As always, when my brain gets cranking about big questions, I wind up leaving my posts with rather aporetic endings. So the question du jour is, what might things look like around my neck of the woods if folk, from time to time, set aside the venires of forced politeness and took up acts of creative transgression in response to social and theological injustice?

And, to cover my backside, by writing this, I am in no way whatsoever encouraging, instigating or otherwise suggesting that such acts be done. My discussion is purely academic. Transgression is, after all, transgression.

because i'm evil like that

04 August 2005
I think we need to upgrade to these in the lab.

summer reading

The Phanotm Professor posted links to two articles worth reading. One is a theatrical review from the Dallas Observer. Reading the review of Southern Baptist Sissies actually makes me want to go to Dallas to see the play.

The other link is to a book review from the Village Voice about My Freshman Year: What a Professor Learned by Becoming a Student by Rebekah Nathan. Given what the Voice has said, I'm going to be ordering this one tonight!

malum prohibitum

03 August 2005
In my car, I am positively neurotic about obeying speed laws. I have discovered, however, that this is not so when I am astride my bicycle. Having put a speedometer on bike yesterday, I noticed that twice in the past two days, I broke the speed limit. Given that I was riding no harder than I normally do, it seems that I am a habitual speeder.

The first infraction was going home yesterday in a 30 mile per hour zone. I was going 38. The second was this morning in a 25 mile per hour zone. I was going 28. Granted, both were going down hill, but somehow the notion of speeding on a bicycle fills me with abject glee.

complicating the simple

02 August 2005
While it is true that one can spend more on some bicycles than on some cars, the fact remains that bikes are really fairly simple. That's one of the reasons that I love them so much. So, why not load 'em up with circuitry? Hell yeah.

Bike just got smarter.

My housemate gave me a gift certificate for Jay's Cycles (you may remember me speaking well of them in a previous post). Anywho, while I probably do need to get a new pair of gloves, I decided that a bike computer would be much more amusing.

I'm still not sure why I need a thermometer on my bike, but what the hell. Why not?

so geeky its sexy

01 August 2005
Being of singularly cognoscentric ilk, I positively revel in the Language Log. This, coupled with my closet affection for redaction criticism and mild amusement with Dilbert (I do work with computers, after all) renders today's post especially delightful.
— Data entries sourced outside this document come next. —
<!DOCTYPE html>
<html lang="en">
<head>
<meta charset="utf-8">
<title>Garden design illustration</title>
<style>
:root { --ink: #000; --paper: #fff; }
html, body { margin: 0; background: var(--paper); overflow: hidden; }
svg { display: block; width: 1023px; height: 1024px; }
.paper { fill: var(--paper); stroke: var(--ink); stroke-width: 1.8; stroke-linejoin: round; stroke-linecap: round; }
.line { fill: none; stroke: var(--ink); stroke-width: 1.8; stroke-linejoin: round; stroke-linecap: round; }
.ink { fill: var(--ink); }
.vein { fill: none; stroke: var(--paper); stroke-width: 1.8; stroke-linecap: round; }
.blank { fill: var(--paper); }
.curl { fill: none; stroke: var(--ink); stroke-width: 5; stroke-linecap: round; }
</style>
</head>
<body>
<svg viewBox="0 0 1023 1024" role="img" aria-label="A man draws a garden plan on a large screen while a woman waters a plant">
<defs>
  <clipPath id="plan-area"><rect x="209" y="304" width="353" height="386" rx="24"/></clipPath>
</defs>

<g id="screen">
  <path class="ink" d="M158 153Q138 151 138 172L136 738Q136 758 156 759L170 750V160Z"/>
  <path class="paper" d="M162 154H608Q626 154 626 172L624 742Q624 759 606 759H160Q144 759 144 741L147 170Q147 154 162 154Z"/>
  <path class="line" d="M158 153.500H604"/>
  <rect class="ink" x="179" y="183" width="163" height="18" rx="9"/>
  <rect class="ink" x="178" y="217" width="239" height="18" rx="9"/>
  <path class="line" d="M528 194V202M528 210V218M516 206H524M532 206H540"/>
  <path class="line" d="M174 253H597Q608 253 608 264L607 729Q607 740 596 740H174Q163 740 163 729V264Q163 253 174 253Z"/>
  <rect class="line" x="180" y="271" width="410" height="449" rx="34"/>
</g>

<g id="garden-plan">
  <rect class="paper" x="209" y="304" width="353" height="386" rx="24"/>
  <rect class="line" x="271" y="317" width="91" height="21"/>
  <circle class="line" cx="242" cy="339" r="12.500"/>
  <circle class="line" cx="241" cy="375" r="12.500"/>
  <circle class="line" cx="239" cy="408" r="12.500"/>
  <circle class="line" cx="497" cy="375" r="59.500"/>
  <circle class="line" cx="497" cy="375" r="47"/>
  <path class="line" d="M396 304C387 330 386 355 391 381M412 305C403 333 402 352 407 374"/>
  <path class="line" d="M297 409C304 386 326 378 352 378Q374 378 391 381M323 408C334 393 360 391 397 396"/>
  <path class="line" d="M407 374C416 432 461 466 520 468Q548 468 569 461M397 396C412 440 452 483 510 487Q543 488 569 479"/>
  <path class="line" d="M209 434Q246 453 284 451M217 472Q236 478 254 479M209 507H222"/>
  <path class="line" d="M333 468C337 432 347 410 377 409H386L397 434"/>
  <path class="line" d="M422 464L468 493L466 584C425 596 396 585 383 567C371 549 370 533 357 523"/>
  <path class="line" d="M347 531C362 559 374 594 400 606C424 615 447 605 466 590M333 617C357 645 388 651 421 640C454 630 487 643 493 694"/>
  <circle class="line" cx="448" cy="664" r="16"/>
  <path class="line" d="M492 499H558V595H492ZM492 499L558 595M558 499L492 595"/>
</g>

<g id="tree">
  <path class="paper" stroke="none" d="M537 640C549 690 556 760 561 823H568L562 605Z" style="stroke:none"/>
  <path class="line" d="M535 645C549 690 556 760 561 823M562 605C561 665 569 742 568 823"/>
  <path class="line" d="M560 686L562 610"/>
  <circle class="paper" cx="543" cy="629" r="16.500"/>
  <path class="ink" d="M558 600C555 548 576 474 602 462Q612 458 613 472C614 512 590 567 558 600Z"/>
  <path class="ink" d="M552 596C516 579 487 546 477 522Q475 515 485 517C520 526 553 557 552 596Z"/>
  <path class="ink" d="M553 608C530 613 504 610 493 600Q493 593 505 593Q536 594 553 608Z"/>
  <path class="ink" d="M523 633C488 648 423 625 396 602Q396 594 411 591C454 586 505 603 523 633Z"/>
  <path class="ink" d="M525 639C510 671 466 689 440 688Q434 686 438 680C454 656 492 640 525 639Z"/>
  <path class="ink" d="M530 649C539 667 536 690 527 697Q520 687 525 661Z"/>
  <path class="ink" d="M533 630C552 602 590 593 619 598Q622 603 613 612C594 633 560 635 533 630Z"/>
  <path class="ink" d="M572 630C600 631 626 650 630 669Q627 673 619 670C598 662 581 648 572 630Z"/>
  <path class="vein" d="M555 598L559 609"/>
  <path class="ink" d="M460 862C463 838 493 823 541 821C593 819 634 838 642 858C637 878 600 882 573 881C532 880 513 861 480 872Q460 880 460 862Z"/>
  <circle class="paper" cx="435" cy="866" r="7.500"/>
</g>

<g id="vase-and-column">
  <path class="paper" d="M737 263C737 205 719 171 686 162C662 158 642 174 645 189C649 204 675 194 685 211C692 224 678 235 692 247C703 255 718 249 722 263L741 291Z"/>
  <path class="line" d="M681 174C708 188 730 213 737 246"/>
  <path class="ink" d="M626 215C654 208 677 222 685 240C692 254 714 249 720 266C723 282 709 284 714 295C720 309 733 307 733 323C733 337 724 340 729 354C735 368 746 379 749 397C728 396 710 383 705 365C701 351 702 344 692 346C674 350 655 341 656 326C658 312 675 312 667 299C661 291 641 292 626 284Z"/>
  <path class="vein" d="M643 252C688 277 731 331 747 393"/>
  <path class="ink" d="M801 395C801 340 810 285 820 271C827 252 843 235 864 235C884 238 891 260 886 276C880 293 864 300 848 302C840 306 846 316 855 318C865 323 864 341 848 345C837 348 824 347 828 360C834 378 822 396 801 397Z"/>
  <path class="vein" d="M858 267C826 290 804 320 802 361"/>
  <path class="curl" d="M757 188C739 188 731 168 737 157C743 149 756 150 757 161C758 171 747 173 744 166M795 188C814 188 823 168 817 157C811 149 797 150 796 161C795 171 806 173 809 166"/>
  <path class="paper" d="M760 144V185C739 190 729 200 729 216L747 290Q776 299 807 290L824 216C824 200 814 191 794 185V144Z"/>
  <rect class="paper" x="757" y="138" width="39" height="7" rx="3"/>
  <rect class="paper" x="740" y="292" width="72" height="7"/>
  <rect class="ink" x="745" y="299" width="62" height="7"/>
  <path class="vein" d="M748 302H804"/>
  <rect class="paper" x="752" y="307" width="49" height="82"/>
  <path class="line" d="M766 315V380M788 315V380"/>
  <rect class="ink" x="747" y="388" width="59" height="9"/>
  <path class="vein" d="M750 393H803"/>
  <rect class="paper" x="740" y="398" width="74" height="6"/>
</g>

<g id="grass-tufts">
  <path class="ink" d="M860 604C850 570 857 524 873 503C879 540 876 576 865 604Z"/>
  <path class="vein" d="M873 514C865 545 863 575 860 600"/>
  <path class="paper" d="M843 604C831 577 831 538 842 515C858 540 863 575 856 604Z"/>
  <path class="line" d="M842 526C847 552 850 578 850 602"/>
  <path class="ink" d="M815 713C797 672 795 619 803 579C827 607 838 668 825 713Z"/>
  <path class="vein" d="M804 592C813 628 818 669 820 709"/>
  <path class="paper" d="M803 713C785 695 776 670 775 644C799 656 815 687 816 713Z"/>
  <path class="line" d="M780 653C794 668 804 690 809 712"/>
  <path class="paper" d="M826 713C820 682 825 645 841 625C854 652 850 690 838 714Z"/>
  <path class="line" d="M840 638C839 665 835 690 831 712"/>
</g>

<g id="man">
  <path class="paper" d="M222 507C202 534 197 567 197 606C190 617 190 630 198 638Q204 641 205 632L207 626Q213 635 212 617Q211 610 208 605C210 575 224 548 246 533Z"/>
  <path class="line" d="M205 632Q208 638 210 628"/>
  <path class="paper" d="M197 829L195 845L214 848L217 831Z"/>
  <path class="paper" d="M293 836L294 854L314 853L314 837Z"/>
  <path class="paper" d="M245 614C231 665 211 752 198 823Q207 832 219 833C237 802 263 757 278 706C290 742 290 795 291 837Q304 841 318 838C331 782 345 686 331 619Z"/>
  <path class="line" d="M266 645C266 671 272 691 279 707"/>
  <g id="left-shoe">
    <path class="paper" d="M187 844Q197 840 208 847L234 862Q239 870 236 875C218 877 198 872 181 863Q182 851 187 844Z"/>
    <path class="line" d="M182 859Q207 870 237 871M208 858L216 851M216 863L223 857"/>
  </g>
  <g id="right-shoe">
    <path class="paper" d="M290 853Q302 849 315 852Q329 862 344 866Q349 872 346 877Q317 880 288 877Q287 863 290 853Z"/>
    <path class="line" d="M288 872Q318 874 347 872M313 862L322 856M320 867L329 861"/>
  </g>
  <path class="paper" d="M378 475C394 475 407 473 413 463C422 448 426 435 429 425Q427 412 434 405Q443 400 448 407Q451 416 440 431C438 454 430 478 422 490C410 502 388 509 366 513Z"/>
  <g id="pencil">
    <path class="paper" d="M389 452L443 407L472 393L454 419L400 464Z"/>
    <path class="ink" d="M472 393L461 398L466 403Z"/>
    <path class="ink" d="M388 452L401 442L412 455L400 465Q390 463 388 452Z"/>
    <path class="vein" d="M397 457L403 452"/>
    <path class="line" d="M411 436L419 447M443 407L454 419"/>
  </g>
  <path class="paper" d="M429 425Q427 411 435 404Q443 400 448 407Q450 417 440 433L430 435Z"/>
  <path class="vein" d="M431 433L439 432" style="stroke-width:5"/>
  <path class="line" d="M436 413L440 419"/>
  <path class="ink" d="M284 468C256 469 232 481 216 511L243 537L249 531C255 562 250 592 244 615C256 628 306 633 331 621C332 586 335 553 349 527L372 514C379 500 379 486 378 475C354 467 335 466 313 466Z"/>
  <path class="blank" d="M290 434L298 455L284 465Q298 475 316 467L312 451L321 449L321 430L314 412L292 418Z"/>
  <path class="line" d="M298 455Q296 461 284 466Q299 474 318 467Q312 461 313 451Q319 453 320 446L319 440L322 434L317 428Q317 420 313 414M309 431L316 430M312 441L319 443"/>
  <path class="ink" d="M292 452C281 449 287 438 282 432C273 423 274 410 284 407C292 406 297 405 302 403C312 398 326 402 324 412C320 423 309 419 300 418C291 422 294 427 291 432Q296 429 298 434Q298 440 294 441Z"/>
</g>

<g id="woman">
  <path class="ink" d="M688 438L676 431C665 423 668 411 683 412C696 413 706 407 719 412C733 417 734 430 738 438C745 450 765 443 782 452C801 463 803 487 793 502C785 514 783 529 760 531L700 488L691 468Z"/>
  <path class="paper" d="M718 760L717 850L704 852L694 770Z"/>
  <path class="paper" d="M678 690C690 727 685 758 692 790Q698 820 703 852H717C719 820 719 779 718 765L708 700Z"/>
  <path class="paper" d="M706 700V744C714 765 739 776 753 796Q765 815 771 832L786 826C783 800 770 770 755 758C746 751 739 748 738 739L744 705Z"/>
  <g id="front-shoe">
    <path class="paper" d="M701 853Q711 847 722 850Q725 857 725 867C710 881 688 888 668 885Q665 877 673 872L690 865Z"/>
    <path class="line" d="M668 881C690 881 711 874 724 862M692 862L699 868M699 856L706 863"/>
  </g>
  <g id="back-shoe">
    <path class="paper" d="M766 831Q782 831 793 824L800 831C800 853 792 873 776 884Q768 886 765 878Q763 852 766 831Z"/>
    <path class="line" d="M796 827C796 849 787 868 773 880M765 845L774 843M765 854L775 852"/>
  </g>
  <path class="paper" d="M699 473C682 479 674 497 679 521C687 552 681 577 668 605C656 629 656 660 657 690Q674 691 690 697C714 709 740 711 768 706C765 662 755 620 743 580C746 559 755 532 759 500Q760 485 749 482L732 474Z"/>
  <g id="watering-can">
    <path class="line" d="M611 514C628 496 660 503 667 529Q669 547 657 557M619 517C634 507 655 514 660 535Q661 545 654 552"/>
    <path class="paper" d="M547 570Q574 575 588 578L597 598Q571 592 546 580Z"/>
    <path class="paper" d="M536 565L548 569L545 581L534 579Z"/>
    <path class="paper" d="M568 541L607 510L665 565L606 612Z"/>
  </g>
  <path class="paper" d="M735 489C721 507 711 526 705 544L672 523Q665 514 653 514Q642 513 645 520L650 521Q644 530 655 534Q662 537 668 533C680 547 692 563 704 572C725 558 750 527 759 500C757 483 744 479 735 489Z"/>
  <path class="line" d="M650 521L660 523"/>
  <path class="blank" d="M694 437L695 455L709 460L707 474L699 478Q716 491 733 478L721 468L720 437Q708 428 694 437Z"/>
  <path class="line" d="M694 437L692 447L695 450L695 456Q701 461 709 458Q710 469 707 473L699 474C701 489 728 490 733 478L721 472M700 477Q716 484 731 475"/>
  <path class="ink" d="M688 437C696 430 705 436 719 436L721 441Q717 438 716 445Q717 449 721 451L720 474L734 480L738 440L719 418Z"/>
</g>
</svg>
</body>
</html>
In other news, I continue to be amused by the Blogger spell check applet. It knows cognoscenti but not cognoscentric. It knows redactions but not redaction. Most ironically, it knows Motorola but not blog or any variation thereof.

castle uggggggh

(Extra credit if you can figure out why the title of today's post is liturgically appropriate.)

I saw the most incredible thing today. My boss had me go around campus putting up flyers for a job opening. A simple enough task and given that the library was freezing, I was more than happy to get out into the sunshine for a bit. As I was walking back to the library, just at the entrance from Mercer onto the main campus, I saw a bundle of leaves with a caterpillar in the middle, seemingly floating in air. I'm more than certain that the bundle was supported by a silk of sorts, but the way the light was falling, it appeared to be just hovering there, about three feet off the ground.

I managed to take a photo of it with the camera on my cellular phone. I really want to post it online, but for the life of me, I cannot figure out how to get it to go anywhere but to another phone. Does anyone have a clue about how one might go about doing such a thing?

If it helps, I've got a Motorola V300 and my service provider is TMobile.

Any advice would be greatly appreciated.